by Yoshiro Mori
There is an old saying in Japan, “The people are the foundation stones, the people are the castle.” To me, this means that the people, each and every individual, are the foundation for building a nation. It seems to me, in other words, that the two things that support each of us in living out our lives, the two essential pillars of human strength, are none other than education and health.
Sadako Ogata, former United Nations High Commissioner for Refugees, together with Professor Amartya Sen of Cambridge University and some of the wisest minds from five continents, recently proposed that in this era of rapidly advancing globalization, we need a new way to look at human security. Their thinking stems from the idea that in combating the many and various crises being faced today—from wars and conflict to disease—people need to engage in comprehensive, solid, community-building. That becomes the base to empower people as individuals, enabling them to live life without losing their human dignity. In this vision of human security, good health is an absolutely essential factor.
Today, Japan has the highest average life expectancy of any country in the world, and our country has had a long and varied experience in getting to this point. This experience has been valuable in our efforts to help improve health in developing nations. For example, Japan played a big part in eradicating polio from certain areas in the western Pacific, a successful project that is especially gratifying.
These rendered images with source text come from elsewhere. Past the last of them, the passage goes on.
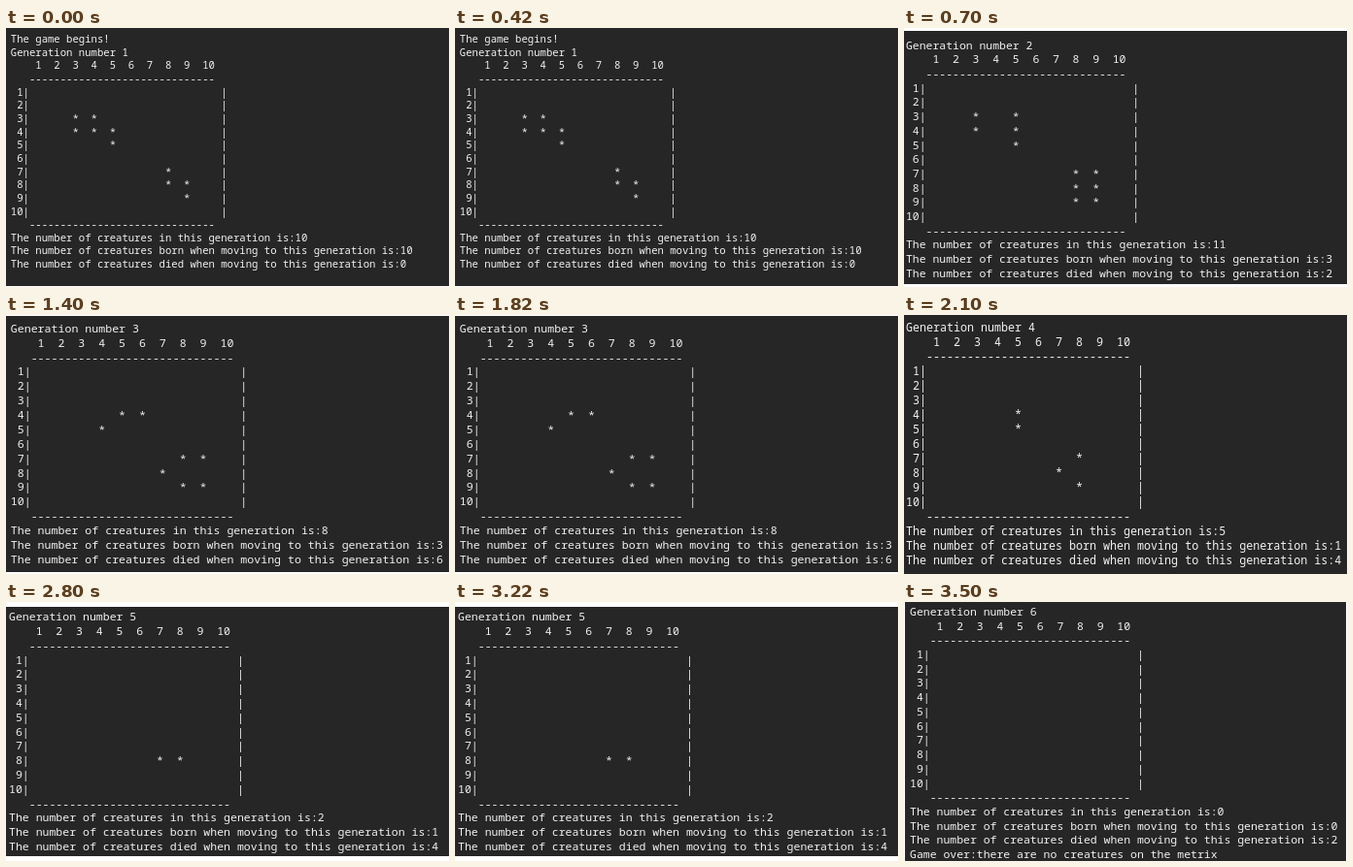
An HTML page for the animation above (4200 ms loop, 456 by 267 pixels).

```html
<!DOCTYPE html>
<html lang="en">
<head>
<meta charset="utf-8">
<title>Game of Life in a terminal</title>
<style>
  html, body { margin: 0; width: 100%; height: 100%; overflow: hidden; background: #fff; }
  #terminal { position: absolute; background: #262626; }
  pre { position: absolute; margin: 0; color: #f2f2f2; font-family: "Noto Sans Mono", monospace; line-height: 1.284; }
</style>
</head>
<body>
<div id="terminal"></div>
<pre id="output"></pre>
<script>
const SIZE = 10, STEP = 700;
const range = Array.from({ length: SIZE }, (_, i) => i + 1);
const key = (row, col) => `${row},${col}`;

// Each generation is a terminal shot with its own crop and zoom
const shot = (left, top, fontSize, inset) =>
  ({ inset, text: { left: left + "px", top: top + "px", fontSize: fontSize + "px" } });
const shots = [
  shot(4.8, 5.2, 10.62, "0 0 1px"),
  shot(2, 10.6, 11.45, "3px 0"),
  shot(4.8, 6.8, 11.6, "1px 0 2px"),
  shot(2, 5, 11.68, "0"),
  shot(3, 8.2, 11.53, "5px 0"),
  shot(6, 2.9, 11.47, "0 1px"),
];

// Conway's rules, but the outermost cells always stay empty
function evolve(cells) {
  const next = new Set();
  for (let row = 2; row < SIZE; row++) for (let col = 2; col < SIZE; col++) {
    let near = 0;
    for (const dr of [-1, 0, 1]) for (const dc of [-1, 0, 1])
      if ((dr || dc) && cells.has(key(row + dr, col + dc))) near++;
    if (near === 3 || (near === 2 && cells.has(key(row, col)))) next.add(key(row, col));
  }
  return next;
}

const missing = (a, b) => [...a].filter(cell => !b.has(cell)).length;

function report(number, cells, previous) {
  const rule = "   " + "-".repeat(3 * SIZE);
  const count = (what, n) => `The number of creatures ${what} generation is:${n}`;
  return [
    ...(number === 1 ? ["The game begins!"] : []),
    `Generation number ${number}`,
    "    " + range.join("  "),
    rule,
    ...range.map(row => String(row).padStart(2) + "|" +
      range.map(col => cells.has(key(row, col)) ? " * " : "   ").join("") + " |"),
    rule,
    count("in this", cells.size),
    count("born when moving to this", missing(cells, previous)),
    count("died when moving to this", missing(previous, cells)),
    ...(cells.size ? [] : ["Game over:there are no creatures on the metrix"]),
  ].join("\n");
}

const column = (row, col) => [key(row, col), key(row + 1, col)];
const stairs = (row, col) => [...column(row, col), ...column(row + 1, col + 1)];

let previous = new Set();
let cells = new Set([...column(3, 3), ...stairs(3, 4), ...stairs(7, 8)]);
const pages = shots.map((_, i) => {
  const page = report(i + 1, cells, previous);
  [previous, cells] = [cells, evolve(cells)];
  return page;
});

const terminal = document.getElementById("terminal");
const output = document.getElementById("output");
let shown = -1;

function draw(time) {
  const index = Math.floor(time / STEP) % pages.length;
  if (index !== shown) {
    shown = index;
    terminal.style.inset = shots[index].inset;
    Object.assign(output.style, shots[index].text);
    output.textContent = pages[index];
  }
  requestAnimationFrame(draw);
}
draw(performance.now());
</script>
</body>
</html>
```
Against this backdrop, I proposed the Okinawa Infectious Diseases Initiative in 2000 at the Kyushu-Okinawa G8 Summit. The proposal provided for more aggressive moves by Japan toward the eradication of communicable diseases worldwide, and, to that end, our nation pledged US$3 billion in aid to be used over the next five years in the field of health in developing nations. Later, I proposed the launch of the Human Security Commission before the international community at the 2000 Millennium Summit and then, in 2001, had the privilege of attending the UN AIDS summit as the representative of the Japanese government. The way was well paved, therefore, when the United States and Japan took a leading role in creating a Global Fund in 2002 to fight the world’s three major killer diseases: AIDS, tuberculosis, and malaria.
Japan pledged US$265 million to the newly established Global Fund, more than half of which has already been disbursed. To hear how the Global Fund has already made such concrete progress gives me great pleasure. Before this meeting, Secretary Thompson and I were able to speak, and he asked that Japan continue to support the Global Fund. I feel strongly about this as well, and I told him I would make certain to relay this to Prime Minister Koizumi.
Still, the road ahead in the fight against communicable diseases will be long and hard. For one thing, many of the most prevalent communicable diseases are becoming more and more difficult to deal with. The frightening resurgence of tuberculosis, for example, is due to the proliferation of multi-drug-resistant bacteria, and the same is true of malaria. As for AIDS, many people believe that AIDS is not a major problem in Asia, but according to the latest report of the Joint United Nations Programme on HIV/AIDS (February 2004), there is no more time to spare in some of the more heavily populated Asian countries, like India, China, and Indonesia. It is not too late, the report says, but if we do not act now, we face the possibility of a catastrophic AIDS outbreak in those nations. Recently, avian influenza and mad cow disease have become major problems in Japan. The fact that animal-borne diseases are not spread by the movement of people, but can be carried by birds which fly freely all around the world, is illustrative of how disease is not limited to one region or area.
With this in mind, today I would like to stress four points.
First, the crucial importance of prevention. This is especially vital in the fight against diseases like HIV/AIDS, for which there is still not yet any cure, and diseases for which drugs developed so far have lost their effectiveness. It is especially important that children and young people be taught about diseases and disease prevention, and that we take measures to prevent the transmission of HIV from mothers to infants.
the necessity of providing adequate treatment to those who have a communicable disease. This is essential if we are to prevent the further spread of multi-drug-resistant bacteria. Last year the WTO came to an agreement about patents for drugs. It was a welcome development, for it opened the way to supplying drugs at a reasonable cost under certain conditions.
My third point concerns care for people who are afflicted with a communicable disease and their families. For me, the very thought of the 11 million AIDS orphans reported in sub-Saharan Africa is heart-wrenching. This is a complex problem that requires a multi-facet approach, but one thing that should and can be done fairly quickly is to make sure that these children are given regular lunches at school.
As I mentioned to Secretary Thompson this morning, I was in second grade in elementary school when the war in Japan came to an end. I was told by other children, and even by teachers, that we would be killed or imprisoned by the American army. However, the first thing the American soldiers did when they came to Japan was to give canned milk and beef to starving Japanese children. This was a shock for us children. We would never have even dreamed that the Americans who had defeated Japan would bring us food. I think that all of us around the world can live together in this spirit. It is the responsibility of many people, of all of the politicians from countries blessed with good health, to ensure that the children of Africa are saved.